------ RECORDS PROVIDED

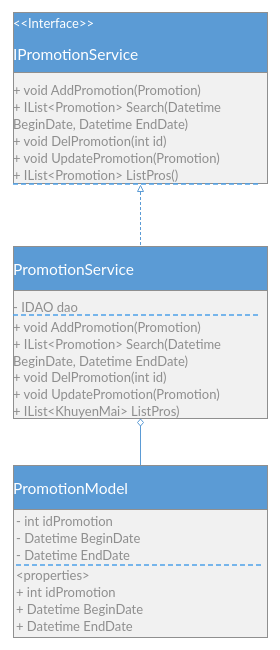
<!DOCTYPE html>
<html lang="en">
<head>
<meta charset="utf-8">
<title>Promotion class diagram</title>
<style>
:root {
  --header: #5b9bd5;
  --body: #f1f1f1;
  --border: #8f8f8f;
  --text: #8e8e8e;
  --dash: #4fa3ea;
  --link: #5b9bd5;
}
* { box-sizing: border-box; margin: 0; padding: 0; }
html, body { width: 280px; height: 650px; overflow: hidden; background: #fff; }
.diagram {
  position: relative;
  width: 280px;
  height: 650px;
  font: 13px/17px Lato, "Open Sans", sans-serif;
  color: var(--text);
}
.class-box {
  position: absolute;
  left: 13px;
  width: 255px;
  height: 173px;
  display: flex;
  flex-direction: column;
  background: var(--body);
  border: 1px solid var(--border);
  white-space: nowrap;
}
.service-interface { top: 12px; height: 172px; }
.service { top: 246px; }
.model { top: 465px; }
.class-header {
  flex: none;
  height: 44px;
  display: flex;
  flex-direction: column;
  justify-content: center;
  background: var(--header);
  border-bottom: 1px solid var(--border);
  color: #fff;
}
.service-interface .class-header { height: 60px; justify-content: flex-start; padding-top: 2px; }
.stereotype { margin-left: -1px; }
h2 { font-size: 15.5px; line-height: 20px; font-weight: 400; margin-left: -1px; }
.stereotype + h2 { margin-top: 12px; }
ul { list-style: none; margin-left: -1px; }
.service-interface .methods { padding-top: 9px; }
.service .attributes { padding-top: 8px; }
.service .methods { padding-top: 3px; line-height: 16.8px; }
.model ul { margin-left: 2px; }
.model .attributes { padding-top: 3px; }
.model .properties { padding-top: 3px; }
.connectors { position: absolute; left: 0; top: 0; }
</style>
</head>
<body>
<main class="diagram">
  <section class="class-box service-interface">
    <header class="class-header">
      <p class="stereotype">&lt;&lt;Interface&gt;&gt;</p>
      <h2>IPromotionService</h2>
    </header>
    <ul class="methods">
      <li>+ void AddPromotion(Promotion)</li>
      <li>+ IList&lt;Promotion&gt; Search(Datetime<br>BeginDate, Datetime EndDate)</li>
      <li>+ void DelPromotion(int id)</li>
      <li>+ void UpdatePromotion(Promotion)</li>
      <li>+ IList&lt;Promotion&gt; ListPros()</li>
    </ul>
  </section>

  <section class="class-box service">
    <header class="class-header"><h2>PromotionService</h2></header>
    <ul class="attributes">
      <li>- IDAO dao</li>
    </ul>
    <ul class="methods">
      <li>+ void AddPromotion(Promotion)</li>
      <li>+ IList&lt;Promotion&gt; Search(Datetime<br>BeginDate, Datetime EndDate)</li>
      <li>+ void DelPromotion(int id)</li>
      <li>+ void UpdatePromotion(Promotion)</li>
      <li>+ IList&lt;KhuyenMai&gt; ListPros)</li>
    </ul>
  </section>

  <section class="class-box model">
    <header class="class-header"><h2>PromotionModel</h2></header>
    <ul class="attributes">
      <li>- int idPromotion</li>
      <li>- Datetime BeginDate</li>
      <li>- Datetime EndDate</li>
    </ul>
    <ul class="properties">
      <li>&lt;properties&gt;</li>
      <li>+ int idPromotion</li>
      <li>+ Datetime BeginDate</li>
      <li>+ Datetime EndDate</li>
    </ul>
  </section>

  <svg class="connectors" width="280" height="650" viewBox="0 0 280 650" fill="none" aria-hidden="true">
    <g class="dividers" stroke="var(--dash)" stroke-width="1.5" stroke-dasharray="5 3">
      <line x1="13" y1="184" x2="259" y2="184"/>
      <line x1="13" y1="315" x2="259" y2="315"/>
      <line x1="16" y1="565" x2="262" y2="565"/>
    </g>
    <g class="links" stroke="var(--link)">
      <line x1="140.5" y1="192" x2="140.5" y2="246" stroke-dasharray="3 2"/>
      <polygon points="140.5,185.5 143.5,191.5 137.5,191.5" fill="#fff"/>
      <line x1="140.5" y1="425" x2="140.5" y2="465"/>
      <polygon points="140.5,419 143.5,422.5 140.5,426 137.5,422.5" fill="#fff"/>
    </g>
  </svg>
</main>
</body>
</html>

------------

■ WHAT YOU ARE ASKED TO DO
Once you have counted the lines above that hold the word "margin", report only that total.

■ PROBLEM SOLUTION
6